> _YOUR ASSIGNMENT_:
Could you give the whole listing again, exactly as it reads?

> _RECORDS FOR THE TASK_:

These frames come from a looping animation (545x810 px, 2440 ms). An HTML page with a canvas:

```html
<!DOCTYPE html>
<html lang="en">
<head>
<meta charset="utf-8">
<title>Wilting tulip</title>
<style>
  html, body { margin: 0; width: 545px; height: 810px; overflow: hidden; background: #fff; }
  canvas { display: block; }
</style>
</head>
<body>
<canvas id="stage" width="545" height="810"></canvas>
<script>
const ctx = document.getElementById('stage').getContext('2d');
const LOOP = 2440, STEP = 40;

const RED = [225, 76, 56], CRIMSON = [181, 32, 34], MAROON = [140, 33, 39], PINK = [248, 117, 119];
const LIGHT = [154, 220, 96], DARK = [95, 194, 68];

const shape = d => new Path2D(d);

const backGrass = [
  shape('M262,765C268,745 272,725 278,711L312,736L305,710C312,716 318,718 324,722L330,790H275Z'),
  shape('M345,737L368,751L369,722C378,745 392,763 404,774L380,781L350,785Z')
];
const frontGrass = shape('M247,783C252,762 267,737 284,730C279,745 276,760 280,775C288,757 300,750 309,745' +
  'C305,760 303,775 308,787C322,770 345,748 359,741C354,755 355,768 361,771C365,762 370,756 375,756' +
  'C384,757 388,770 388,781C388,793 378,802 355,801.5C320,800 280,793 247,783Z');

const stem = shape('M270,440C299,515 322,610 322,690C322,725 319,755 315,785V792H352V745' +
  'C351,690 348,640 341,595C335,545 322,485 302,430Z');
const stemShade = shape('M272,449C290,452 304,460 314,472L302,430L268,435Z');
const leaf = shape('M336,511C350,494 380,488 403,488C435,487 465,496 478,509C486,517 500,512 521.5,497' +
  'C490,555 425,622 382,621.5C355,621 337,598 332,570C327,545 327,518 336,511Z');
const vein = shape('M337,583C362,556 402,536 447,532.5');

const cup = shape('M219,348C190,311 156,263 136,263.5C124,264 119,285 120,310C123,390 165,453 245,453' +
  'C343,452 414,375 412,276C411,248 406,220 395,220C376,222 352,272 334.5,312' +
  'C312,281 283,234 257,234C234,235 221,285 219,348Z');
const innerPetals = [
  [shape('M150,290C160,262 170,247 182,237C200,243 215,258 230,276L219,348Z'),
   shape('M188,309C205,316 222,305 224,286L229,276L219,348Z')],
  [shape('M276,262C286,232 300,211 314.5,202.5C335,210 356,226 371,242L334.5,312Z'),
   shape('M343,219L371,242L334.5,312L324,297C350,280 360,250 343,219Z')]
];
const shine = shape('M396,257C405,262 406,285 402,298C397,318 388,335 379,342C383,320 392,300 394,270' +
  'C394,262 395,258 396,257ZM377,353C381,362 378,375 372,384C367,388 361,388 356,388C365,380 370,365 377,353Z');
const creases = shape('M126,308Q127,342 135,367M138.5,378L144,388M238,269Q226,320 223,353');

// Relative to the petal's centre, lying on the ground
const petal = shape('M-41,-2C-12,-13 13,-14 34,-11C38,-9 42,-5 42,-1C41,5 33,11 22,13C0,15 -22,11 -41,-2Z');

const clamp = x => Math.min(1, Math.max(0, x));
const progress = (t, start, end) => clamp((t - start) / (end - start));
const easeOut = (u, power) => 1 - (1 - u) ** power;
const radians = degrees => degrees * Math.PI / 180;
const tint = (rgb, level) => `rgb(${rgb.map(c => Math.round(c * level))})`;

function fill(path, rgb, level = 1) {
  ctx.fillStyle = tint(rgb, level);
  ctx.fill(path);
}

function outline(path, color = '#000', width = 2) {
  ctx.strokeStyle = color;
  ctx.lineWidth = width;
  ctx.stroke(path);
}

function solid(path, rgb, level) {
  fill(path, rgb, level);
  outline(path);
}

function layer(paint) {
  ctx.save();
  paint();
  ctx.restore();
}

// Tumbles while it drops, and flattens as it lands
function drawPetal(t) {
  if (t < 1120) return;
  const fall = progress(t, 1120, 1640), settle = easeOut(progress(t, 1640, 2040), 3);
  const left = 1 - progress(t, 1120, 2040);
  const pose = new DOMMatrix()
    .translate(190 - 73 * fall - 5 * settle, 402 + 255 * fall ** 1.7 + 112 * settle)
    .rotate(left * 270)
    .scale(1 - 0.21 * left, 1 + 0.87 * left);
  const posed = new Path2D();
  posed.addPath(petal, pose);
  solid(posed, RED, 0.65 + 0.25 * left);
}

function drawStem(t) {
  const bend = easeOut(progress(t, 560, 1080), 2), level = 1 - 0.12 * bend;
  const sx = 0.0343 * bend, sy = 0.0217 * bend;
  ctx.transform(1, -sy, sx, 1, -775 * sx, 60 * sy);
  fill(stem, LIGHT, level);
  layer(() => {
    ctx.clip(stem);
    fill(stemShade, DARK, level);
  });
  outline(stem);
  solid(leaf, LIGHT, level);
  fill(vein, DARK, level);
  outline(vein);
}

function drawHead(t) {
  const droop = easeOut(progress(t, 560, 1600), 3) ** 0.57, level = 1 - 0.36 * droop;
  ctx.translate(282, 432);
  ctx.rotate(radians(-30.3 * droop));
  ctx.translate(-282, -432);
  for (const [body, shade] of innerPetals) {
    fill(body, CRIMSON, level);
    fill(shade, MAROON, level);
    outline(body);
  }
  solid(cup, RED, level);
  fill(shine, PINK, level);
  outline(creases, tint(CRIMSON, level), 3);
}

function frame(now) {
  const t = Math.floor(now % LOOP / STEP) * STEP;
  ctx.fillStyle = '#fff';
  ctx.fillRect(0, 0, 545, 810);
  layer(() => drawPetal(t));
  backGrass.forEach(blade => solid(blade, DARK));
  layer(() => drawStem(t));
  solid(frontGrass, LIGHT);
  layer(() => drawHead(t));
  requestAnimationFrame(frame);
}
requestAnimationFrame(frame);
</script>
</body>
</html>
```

> _WRITTEN RESPONSE_:
These frames come from a looping animation (545x810 px, 2440 ms). An HTML page with a canvas:

```html
<!DOCTYPE html>
<html lang="en">
<head>
<meta charset="utf-8">
<title>Wilting tulip</title>
<style>
  html, body { margin: 0; width: 545px; height: 810px; overflow: hidden; background: #fff; }
  canvas { display: block; }
</style>
</head>
<body>
<canvas id="stage" width="545" height="810"></canvas>
<script>
const ctx = document.getElementById('stage').getContext('2d');
const LOOP = 2440, STEP = 40;

const RED = [225, 76, 56], CRIMSON = [181, 32, 34], MAROON = [140, 33, 39], PINK = [248, 117, 119];
const LIGHT = [154, 220, 96], DARK = [95, 194, 68];

const shape = d => new Path2D(d);

const backGrass = [
  shape('M262,765C268,745 272,725 278,711L312,736L305,710C312,716 318,718 324,722L330,790H275Z'),
  shape('M345,737L368,751L369,722C378,745 392,763 404,774L380,781L350,785Z')
];
const frontGrass = shape('M247,783C252,762 267,737 284,730C279,745 276,760 280,775C288,757 300,750 309,745' +
  'C305,760 303,775 308,787C322,770 345,748 359,741C354,755 355,768 361,771C365,762 370,756 375,756' +
  'C384,757 388,770 388,781C388,793 378,802 355,801.5C320,800 280,793 247,783Z');

const stem = shape('M270,440C299,515 322,610 322,690C322,725 319,755 315,785V792H352V745' +
  'C351,690 348,640 341,595C335,545 322,485 302,430Z');
const stemShade = shape('M272,449C290,452 304,460 314,472L302,430L268,435Z');
const leaf = shape('M336,511C350,494 380,488 403,488C435,487 465,496 478,509C486,517 500,512 521.5,497' +
  'C490,555 425,622 382,621.5C355,621 337,598 332,570C327,545 327,518 336,511Z');
const vein = shape('M337,583C362,556 402,536 447,532.5');

const cup = shape('M219,348C190,311 156,263 136,263.5C124,264 119,285 120,310C123,390 165,453 245,453' +
  'C343,452 414,375 412,276C411,248 406,220 395,220C376,222 352,272 334.5,312' +
  'C312,281 283,234 257,234C234,235 221,285 219,348Z');
const innerPetals = [
  [shape('M150,290C160,262 170,247 182,237C200,243 215,258 230,276L219,348Z'),
   shape('M188,309C205,316 222,305 224,286L229,276L219,348Z')],
  [shape('M276,262C286,232 300,211 314.5,202.5C335,210 356,226 371,242L334.5,312Z'),
   shape('M343,219L371,242L334.5,312L324,297C350,280 360,250 343,219Z')]
];
const shine = shape('M396,257C405,262 406,285 402,298C397,318 388,335 379,342C383,320 392,300 394,270' +
  'C394,262 395,258 396,257ZM377,353C381,362 378,375 372,384C367,388 361,388 356,388C365,380 370,365 377,353Z');
const creases = shape('M126,308Q127,342 135,367M138.5,378L144,388M238,269Q226,320 223,353');

// Relative to the petal's centre, lying on the ground
const petal = shape('M-41,-2C-12,-13 13,-14 34,-11C38,-9 42,-5 42,-1C41,5 33,11 22,13C0,15 -22,11 -41,-2Z');

const clamp = x => Math.min(1, Math.max(0, x));
const progress = (t, start, end) => clamp((t - start) / (end - start));
const easeOut = (u, power) => 1 - (1 - u) ** power;
const radians = degrees => degrees * Math.PI / 180;
const tint = (rgb, level) => `rgb(${rgb.map(c => Math.round(c * level))})`;

function fill(path, rgb, level = 1) {
  ctx.fillStyle = tint(rgb, level);
  ctx.fill(path);
}

function outline(path, color = '#000', width = 2) {
  ctx.strokeStyle = color;
  ctx.lineWidth = width;
  ctx.stroke(path);
}

function solid(path, rgb, level) {
  fill(path, rgb, level);
  outline(path);
}

function layer(paint) {
  ctx.save();
  paint();
  ctx.restore();
}

// Tumbles while it drops, and flattens as it lands
function drawPetal(t) {
  if (t < 1120) return;
  const fall = progress(t, 1120, 1640), settle = easeOut(progress(t, 1640, 2040), 3);
  const left = 1 - progress(t, 1120, 2040);
  const pose = new DOMMatrix()
    .translate(190 - 73 * fall - 5 * settle, 402 + 255 * fall ** 1.7 + 112 * settle)
    .rotate(left * 270)
    .scale(1 - 0.21 * left, 1 + 0.87 * left);
  const posed = new Path2D();
  posed.addPath(petal, pose);
  solid(posed, RED, 0.65 + 0.25 * left);
}

function drawStem(t) {
  const bend = easeOut(progress(t, 560, 1080), 2), level = 1 - 0.12 * bend;
  const sx = 0.0343 * bend, sy = 0.0217 * bend;
  ctx.transform(1, -sy, sx, 1, -775 * sx, 60 * sy);
  fill(stem, LIGHT, level);
  layer(() => {
    ctx.clip(stem);
    fill(stemShade, DARK, level);
  });
  outline(stem);
  solid(leaf, LIGHT, level);
  fill(vein, DARK, level);
  outline(vein);
}

function drawHead(t) {
  const droop = easeOut(progress(t, 560, 1600), 3) ** 0.57, level = 1 - 0.36 * droop;
  ctx.translate(282, 432);
  ctx.rotate(radians(-30.3 * droop));
  ctx.translate(-282, -432);
  for (const [body, shade] of innerPetals) {
    fill(body, CRIMSON, level);
    fill(shade, MAROON, level);
    outline(body);
  }
  solid(cup, RED, level);
  fill(shine, PINK, level);
  outline(creases, tint(CRIMSON, level), 3);
}

function frame(now) {
  const t = Math.floor(now % LOOP / STEP) * STEP;
  ctx.fillStyle = '#fff';
  ctx.fillRect(0, 0, 545, 810);
  layer(() => drawPetal(t));
  backGrass.forEach(blade => solid(blade, DARK));
  layer(() => drawStem(t));
  solid(frontGrass, LIGHT);
  layer(() => drawHead(t));
  requestAnimationFrame(frame);
}
requestAnimationFrame(frame);
</script>
</body>
</html>
```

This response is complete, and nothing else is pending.